Asdreni was born as Aleksandër Stavre Drenova on 11 April 1872 into an Albanian peasant family of Eastern Orthodox faith in the village of Drenovë close to the city of Korçë in what was part of the Ottoman Empire and is now Albania. In his native village he properly received his early formal education at a Greek primary school and had just started secondary school in Korçë subsequently his father, Stavri Thimiu, died leaving him fatherless; the surrounding region Korçë had been a prime source of Albanian migration, additionally strengthened by an earthquake in 1879. He migrated to Bucharest in 1885 and rejoined his more elderly brothers where he commenced his short-living studies at the Faculty of Political Science of the University of Bucharest. In the new country, Asdreni came into liasion with other Albanian intellectuals and writers with whom he started to strength the Albanian diaspora in Romania for the struggle of national liberation. Prior to that, he was inspired by Girolamo de Rada and Naim Frashëri as well as by the Albanian Renaissance in which the Albanians came to acknowledge themselves as a nation deserving the right to govern themselves.

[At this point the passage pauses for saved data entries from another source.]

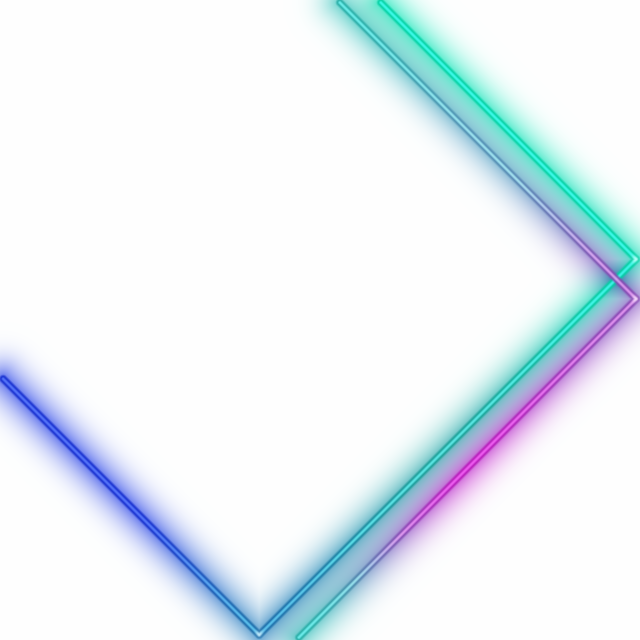
This background is drawn by a WebGL 2 fragment shader. Its source:

```glsl
#version 300 es
precision highp float;

uniform vec2 u_resolution;
out vec4 outColor;

// Sizes, in canvas units
const float TUBE_RADIUS = 0.0062;
const float CORE_RADIUS = 0.0030;
const float HALO_WIDTH = 0.036;
const float RIM_WIDTH = 0.012;
const float CORNER_SPARK = 0.007;

// Strengths
const float HALO_STRENGTH = 0.36;
const float RIM_STRENGTH = 0.44;
const float TUBE_SHADE = 0.90;
const float CORE_LIGHT = 0.36;

// Colours
const vec3 PAPER = vec3(0.995, 0.998, 0.998);
const vec3 MINT = vec3(0.02, 0.91, 0.72);
const vec3 TEAL = vec3(0.12, 0.70, 0.66);
const vec3 AQUA = vec3(0.18, 0.76, 0.73);
const vec3 SKY = vec3(0.36, 0.62, 0.78);
const vec3 OCEAN = vec3(0.12, 0.48, 0.74);
const vec3 BLUE = vec3(0.10, 0.21, 0.90);
const vec3 VIOLET = vec3(0.60, 0.32, 0.78);
const vec3 MAGENTA = vec3(0.80, 0.12, 0.81);

// Corners of the two bent tubes
const vec2 OUTER_TOP = vec2(0.595, 0.996);
const vec2 OUTER_RIGHT = vec2(0.994, 0.595);
const vec2 OUTER_BOTTOM = vec2(0.405, 0.008);
const vec2 OUTER_LEFT = vec2(0.005, 0.408);
const vec2 INNER_TOP = vec2(0.531, 0.996);
const vec2 INNER_RIGHT = vec2(0.994, 0.533);
const vec2 INNER_BOTTOM = vec2(0.467, 0.004);

// A point on a tube: its distance and the tube colour there
struct Tube {
    float dist;
    vec3 tint;
};

// Straight piece with a three-stop gradient from a to b
Tube piece(vec2 p, vec2 a, vec2 b, vec3 first, vec3 middle, vec3 last) {
    vec2 along = b - a;
    float t = clamp(dot(p - a, along) / dot(along, along), 0.0, 1.0);
    vec3 tint = mix(first, middle, smoothstep(0.0, 0.5, t));
    tint = mix(tint, last, smoothstep(0.5, 1.0, t));
    return Tube(length(p - a - along * t), tint);
}

Tube nearest(Tube a, Tube b) {
    if (a.dist < b.dist) return a;
    return b;
}

// Soft light that stains the paper
vec3 addGlow(vec3 color, Tube tube) {
    float reach = tube.dist / HALO_WIDTH;
    float amount = HALO_STRENGTH * exp(-reach * reach)
                 + RIM_STRENGTH * exp(-tube.dist / RIM_WIDTH);
    return color * mix(vec3(1.0), tube.tint, amount);
}

// Saturated body with a pale line in its centre
vec3 addTube(vec3 color, Tube tube, float pixel) {
    float body = 1.0 - smoothstep(TUBE_RADIUS - 0.003, TUBE_RADIUS + pixel, tube.dist);
    float core = 1.0 - smoothstep(0.0, CORE_RADIUS + pixel * 0.5, tube.dist);
    vec3 shaded = mix(tube.tint * TUBE_SHADE, tube.tint, core);
    vec3 lit = mix(shaded, min(tube.tint * 1.2 + 0.3, 1.0), core * CORE_LIGHT * 2.0);
    return mix(color, lit, body * 0.9);
}

// Small glint where a tube bends
float spark(vec2 p, vec2 corner) {
    float r = length(p - corner) / CORNER_SPARK;
    return exp(-r * r);
}

void main() {
    float side = min(u_resolution.x, u_resolution.y);
    vec2 p = (gl_FragCoord.xy - 0.5 * u_resolution) / side + 0.5;
    float pixel = 1.0 / side;

    // Outer tube: mint through teal to blue
    Tube outer = piece(p, OUTER_TOP, OUTER_RIGHT, MINT, MINT, MINT);
    outer = nearest(outer, piece(p, OUTER_RIGHT, OUTER_BOTTOM, MINT, TEAL, OCEAN));
    outer = nearest(outer, piece(p, OUTER_BOTTOM, OUTER_LEFT, OCEAN, BLUE, BLUE));

    // Inner tube: aqua through violet and magenta, back to aqua
    Tube inner = piece(p, INNER_TOP, INNER_RIGHT, AQUA, SKY, VIOLET);
    inner = nearest(inner, piece(p, INNER_RIGHT, INNER_BOTTOM, VIOLET, MAGENTA, AQUA));

    vec3 color = addGlow(PAPER, outer);
    color = addGlow(color, inner);
    color = addTube(color, outer, pixel);
    color = addTube(color, inner, pixel);

    float glint = spark(p, OUTER_RIGHT) + spark(p, OUTER_BOTTOM) + spark(p, INNER_RIGHT);
    float onTube = 1.0 - smoothstep(0.0, TUBE_RADIUS, min(outer.dist, inner.dist));
    color = mix(color, vec3(1.0), 0.6 * clamp(glint, 0.0, 1.0) * onTube);

    outColor = vec4(color, 1.0);
}
```
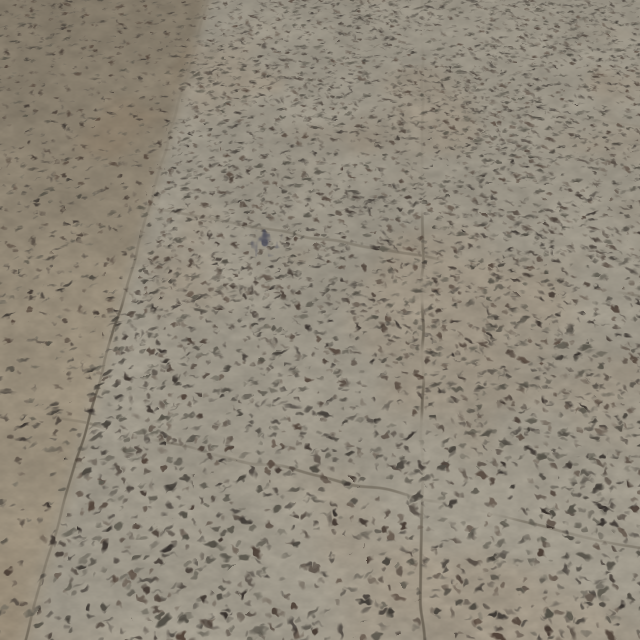
This texture is drawn by a three.js fragment shader. Its source:

```glsl
// Worn terrazzo floor seen in perspective: dark stone chips, tile seams, a warm side panel
varying vec2 vUv;

const vec3 STONE = vec3(0.625, 0.602, 0.548);
const vec3 WARM_STONE = vec3(0.605, 0.562, 0.488);
const vec3 CHARCOAL = vec3(0.19, 0.17, 0.16);
const vec3 UMBER = vec3(0.32, 0.26, 0.22);
const vec3 SLATE = vec3(0.33, 0.32, 0.28);
const vec3 SEAM = vec3(0.36, 0.33, 0.28);
const vec3 INK_BLUE = vec3(0.25, 0.26, 0.33);

const float RECESSION = 0.46;   // how much the floor shrinks towards the top
const float VANISH_X = 0.66;
const float PANEL_EDGE = -0.62; // floor position of the warm panel's seam

float hash1(vec2 p) {
  vec3 q = fract(vec3(p.xyx) * 0.1031);
  q += dot(q, q.yzx + 33.33);
  return fract((q.x + q.y) * q.z);
}

vec3 hash3(vec2 p) {
  vec3 q = fract(vec3(p.xyx) * vec3(0.1031, 0.1030, 0.0973));
  q += dot(q, q.yxz + 33.33);
  return fract((q.xxy + q.yzz) * q.zyx);
}

float noise(vec2 p) {
  vec2 i = floor(p), f = fract(p);
  f = f * f * (3.0 - 2.0 * f);
  float low = mix(hash1(i), hash1(i + vec2(1.0, 0.0)), f.x);
  float high = mix(hash1(i + vec2(0.0, 1.0)), hash1(i + 1.0), f.x);
  return mix(low, high, f.y);
}

float fbm(vec2 p) {
  float sum = 0.0, gain = 0.5;
  for (int i = 0; i < 3; i++) {
    sum += gain * noise(p);
    p = p * 2.03 + 17.0;
    gain *= 0.5;
  }
  return sum / 0.875;
}

vec2 rotate(vec2 p, float angle) {
  float c = cos(angle), s = sin(angle);
  return vec2(c * p.x + s * p.y, c * p.y - s * p.x);
}

float line(float dist, float width) {
  return 1.0 - smoothstep(0.2 * width, width, abs(dist));
}

// Scattered chips: rgb is the chip colour, a its coverage
vec4 chipLayer(vec2 pos, float cell, float size, float amount, float soft, float seed) {
  vec4 best = vec4(0.0);
  vec2 home = floor(pos / cell);
  for (int j = -1; j <= 1; j++) {
    for (int i = -1; i <= 1; i++) {
      vec2 id = home + vec2(float(i), float(j));
      vec3 place = hash3(id + seed);
      vec3 form = hash3(id + seed + 71.0);
      vec2 q = rotate(pos - (id + place.xy) * cell, -0.25 + 2.4 * (form.x - 0.5));
      vec2 radius = size * vec2(mix(0.65, 1.6, form.y * form.y * form.y), mix(0.42, 0.68, form.z));
      float dist = (length(q / radius) - 1.0) * radius.y;
      float cover = 1.0 - smoothstep(-soft, soft, dist);
      cover *= step(place.z, amount) * mix(0.6, 1.0, hash1(id + seed + 29.0));
      vec3 tint = mix(CHARCOAL, mix(UMBER, SLATE, step(0.5, form.x)), form.z);
      if (cover > best.a) best = vec4(tint, cover);
    }
  }
  return best;
}

void main() {
  // Floor plane
  float scale = 1.0 - RECESSION * vUv.y;
  vec2 ground = vec2(vUv.x - VANISH_X, vUv.y) / scale;
  float soft = 0.0020 / pow(scale, 1.4);
  float panel = 1.0 - smoothstep(-0.03, 0.03, ground.x - PANEL_EDGE);

  // Stone with broad grey wear and fine mottling
  vec3 color = mix(STONE, WARM_STONE, panel);
  color *= 1.0 + 0.11 * (fbm(ground * 9.0) - 0.5);
  color *= 1.0 + 0.13 * (fbm(vUv * vec2(60.0, 95.0)) - 0.5);
  float rust = smoothstep(0.5, 0.8, fbm(ground * 4.0 + 40.0));
  color = mix(color, color * vec3(1.0, 0.975, 0.955), rust);
  color *= 1.0 - 0.05 * vUv.y - 0.10 * panel * smoothstep(0.4, 1.0, vUv.y);

  // Tile seams, worn unevenly
  float wear = smoothstep(0.35, 0.75, noise(ground * 11.0 + 5.0));
  float wobble = 0.007 * (noise(ground * 16.0) - 0.5);
  float sideSeam = line((ground.x - PANEL_EDGE + wobble) * scale, 0.0034);
  float midSeam = line((ground.x + wobble) * scale, 0.0036);
  float row = fract((ground.y + 0.25 * ground.x - 0.245) / 0.58 + 0.5) - 0.5;
  float crossSeam = line((row * 0.58 + 2.0 * wobble) * scale * scale, 0.0036);
  float fade = 1.0 - smoothstep(0.45, 0.85, vUv.y);
  float seam = max(sideSeam * mix(0.35, 0.75, wear), midSeam * mix(0.08, 0.7, wear));
  seam = max(seam, crossSeam * mix(0.03, 0.5, wear) * (1.0 - 0.6 * panel));
  color = mix(color, SEAM, seam * mix(0.15, 1.0, fade));

  // Chips, clustered and sparser on the warm panel
  vec2 warp = vec2(noise(ground * 140.0), noise(ground * 140.0 + 60.0)) - 0.5;
  vec2 rough = ground + 0.008 * warp;
  float cluster = 0.25 + 1.2 * fbm(ground * 8.0 + 9.0);
  float amount = cluster * mix(1.0, 0.45, panel);
  float contrast = mix(1.0, 0.76, vUv.y);
  vec4 speck = chipLayer(rough, 0.021, 0.0054, 0.55 * amount, soft, 320.0);
  color = mix(color, mix(speck.rgb, STONE, 0.35), speck.a * contrast * 0.75);
  vec4 faint = chipLayer(rough, 0.027, 0.0068, 0.70 * amount, soft, 130.0);
  color = mix(color, mix(faint.rgb, STONE, 0.15), faint.a * contrast * 0.85);
  vec4 bold = chipLayer(rough, 0.031, 0.0086, 0.72 * amount, soft, 210.0);
  color = mix(color, bold.rgb, bold.a * contrast);

  // Small ragged ink-blue stain
  vec2 spot = (vUv - vec2(0.414, 0.622)) / vec2(0.019, 0.017);
  float stain = 1.0 - smoothstep(0.2, 1.1, length(spot) + 1.4 * (noise(vUv * 150.0) - 0.5));
  color = mix(color, INK_BLUE, 0.75 * stain);

  gl_FragColor = vec4(color, 1.0);
}
```
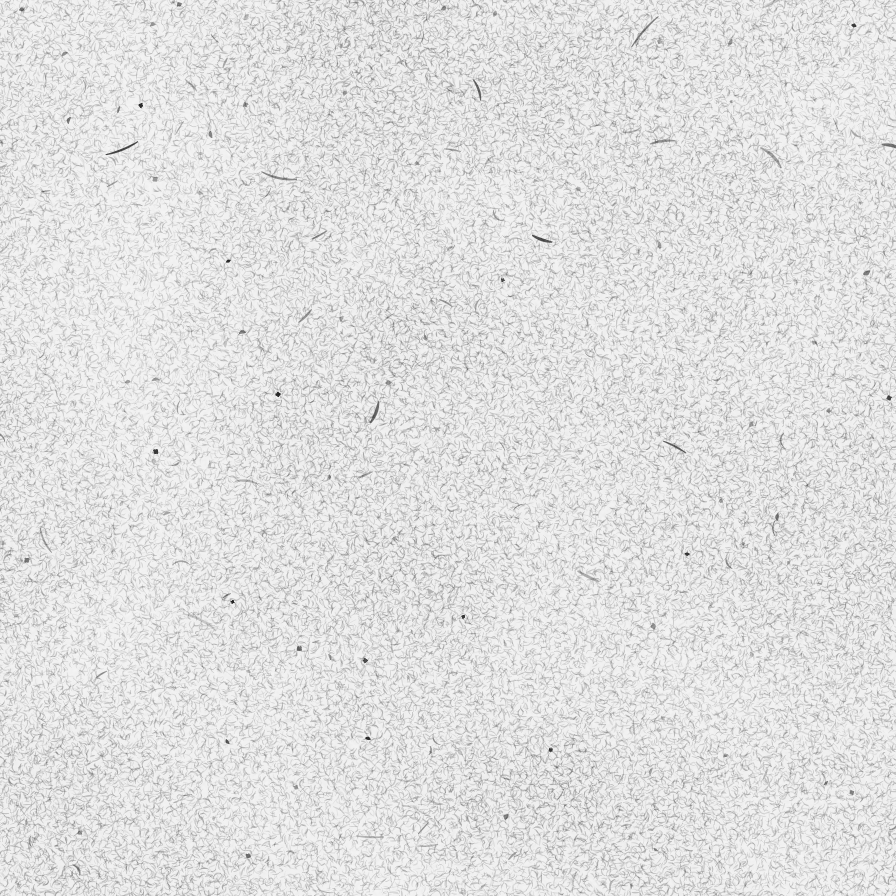
Give the GLSL for this texture, as a Shadertoy shader.

```glsl
vec4 hash(vec2 p) {
    vec4 q = fract(p.xyxy * vec4(0.1031, 0.1030, 0.0973, 0.1099));
    q += dot(q, q.wzxy + 33.33);
    return fract((q.xxyz + q.yzzw) * q.zywx);
}

float corner(vec2 cell, vec2 f, vec2 offset) {
    return dot(hash(cell + offset).xy * 2.0 - 1.0, f - offset);
}

float gradientNoise(vec2 p) {
    vec2 cell = floor(p), f = p - cell;
    vec2 blend = f * f * (3.0 - 2.0 * f);
    float low = mix(corner(cell, f, vec2(0, 0)), corner(cell, f, vec2(1, 0)), blend.x);
    float high = mix(corner(cell, f, vec2(0, 1)), corner(cell, f, vec2(1, 1)), blend.x);
    return mix(low, high, blend.y);
}

float clouds(vec2 p) {
    return gradientNoise(p) + 0.6 * gradientNoise(p * 2.3 + 40.0);
}

// Ink from one bent, tapered strand per grid cell; amount is the share of cells shown
float strands(vec2 uv, float cells, float seed, vec2 halfSize, float bend, float amount) {
    uv += seed * 0.137;
    vec2 home = floor(uv * cells - 0.5);
    float ink = 0.0;
    for (int i = 0; i < 4; i++) {
        vec2 cell = home + vec2(i & 1, i >> 1);
        vec4 place = hash(cell + seed * vec2(37.0, 61.0));
        vec4 form = fract(place.yzwx * 61.0);
        float shown = smoothstep(place.w, place.w + 0.08, amount);

        vec2 p = uv - (cell + 0.1 + 0.8 * place.xy) / cells;
        vec2 dir = vec2(cos(6.2832 * place.z), sin(6.2832 * place.z));
        p = vec2(dot(p, dir), dir.x * p.y - dir.y * p.x);

        float halfLength = halfSize.x * mix(0.5, 1.25, form.x);
        float bow = p.x * p.x / (halfLength * halfLength);
        p.y -= bend * (form.y - 0.5) * halfLength * (bow - 0.3);
        float dist = length(vec2(max(abs(p.x) - halfLength, 0.0), p.y));
        float halfWidth = halfSize.y * mix(0.6, 1.4, form.z) * (1.0 - 0.5 * min(bow, 1.0));
        float cover = clamp((halfWidth - dist) * iResolution.y + 0.5, 0.0, 1.0);
        ink += (1.0 - ink) * cover * shown * mix(0.3, 1.0, form.w);
    }
    return ink;
}

void mainImage(out vec4 fragColor, in vec2 fragCoord) {
    vec2 uv = fragCoord / iResolution.y;

    // Pulp: faint clouds, fine grain and a few bare patches
    float cloud = clouds(uv * 3.5 + 5.0);
    float tangle = clouds(uv * 9.0 + 80.0);
    float bare = smoothstep(0.45, 0.85, -tangle);
    float paper = 0.942 - 0.012 * cloud + 0.025 * gradientNoise(uv * 260.0);

    // Dense mat of short pale fibres
    float density = 0.89 + 0.2 * cloud - 0.5 * bare;
    for (int i = 0; i < 7; i++) {
        float ink = strands(uv, 104.0, 3.17 * float(i + 1), vec2(0.0039, 0.00062), 1.1, density);
        paper *= 1.0 - 0.205 * (1.0 + 0.3 * cloud) * ink;
    }

    // Grey fibres gathered in loose knots
    float knot = smoothstep(0.3, 0.75, tangle);
    paper *= 1.0 - 0.45 * strands(uv, 40.0, 26.7, vec2(0.0075, 0.0009), 0.9, 0.11 + 0.5 * knot);

    // Rare long dark slivers
    paper *= 1.0 - 0.75 * strands(uv, 10.0, 29.3, vec2(0.019, 0.0014), 0.35, 0.18);

    // Grey flecks and nearly black specks
    paper *= 1.0 - 0.5 * strands(uv, 20.0, 41.9, vec2(0.003, 0.0019), 0.6, 0.15);
    paper *= 1.0 - 0.85 * strands(uv, 14.0, 34.9, vec2(0.0018, 0.0024), 0.5, 0.18);

    fragColor = vec4(vec3(paper), 1.0);
}
```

The literary career of Asdreni blossomed with the beginning of the 20th century. In his first work, a collection of 99 poems known as the Rreze dielli dedicated to the Albanian national hero Skanderbeg who led a successful resistance to Ottoman expansion into Europe, he followed the literary traditions of Naim Frashëri and raised his love for the motherland encouraging his compatriots to enter the struggle for liberation from the Ottoman Empire.Ëndrra e lotë, his second work composed of 99 poems dedicated to Edith Durham who travelled extensively across Albania, is characterised by a wealth of poetic values. He expressed his democratic values, his interests in societal problems at the time as well as his critical discourses on foreign domination, it was an important step from Romanticism towards Realism, characterised by the historical time frame and reference, writing about events and situations that happened in real life. His poem "Kënga e bashkimit", published in the volume Ëndrra e lotë, is a clear adaptation of Hora Unirii of Vasile Alecsandri.

List of Albanian writers National anthem of Albania Albanians of Romania Biography and Poems of Asdreni by Robert Elsie. Asdreni's works: text and frequency list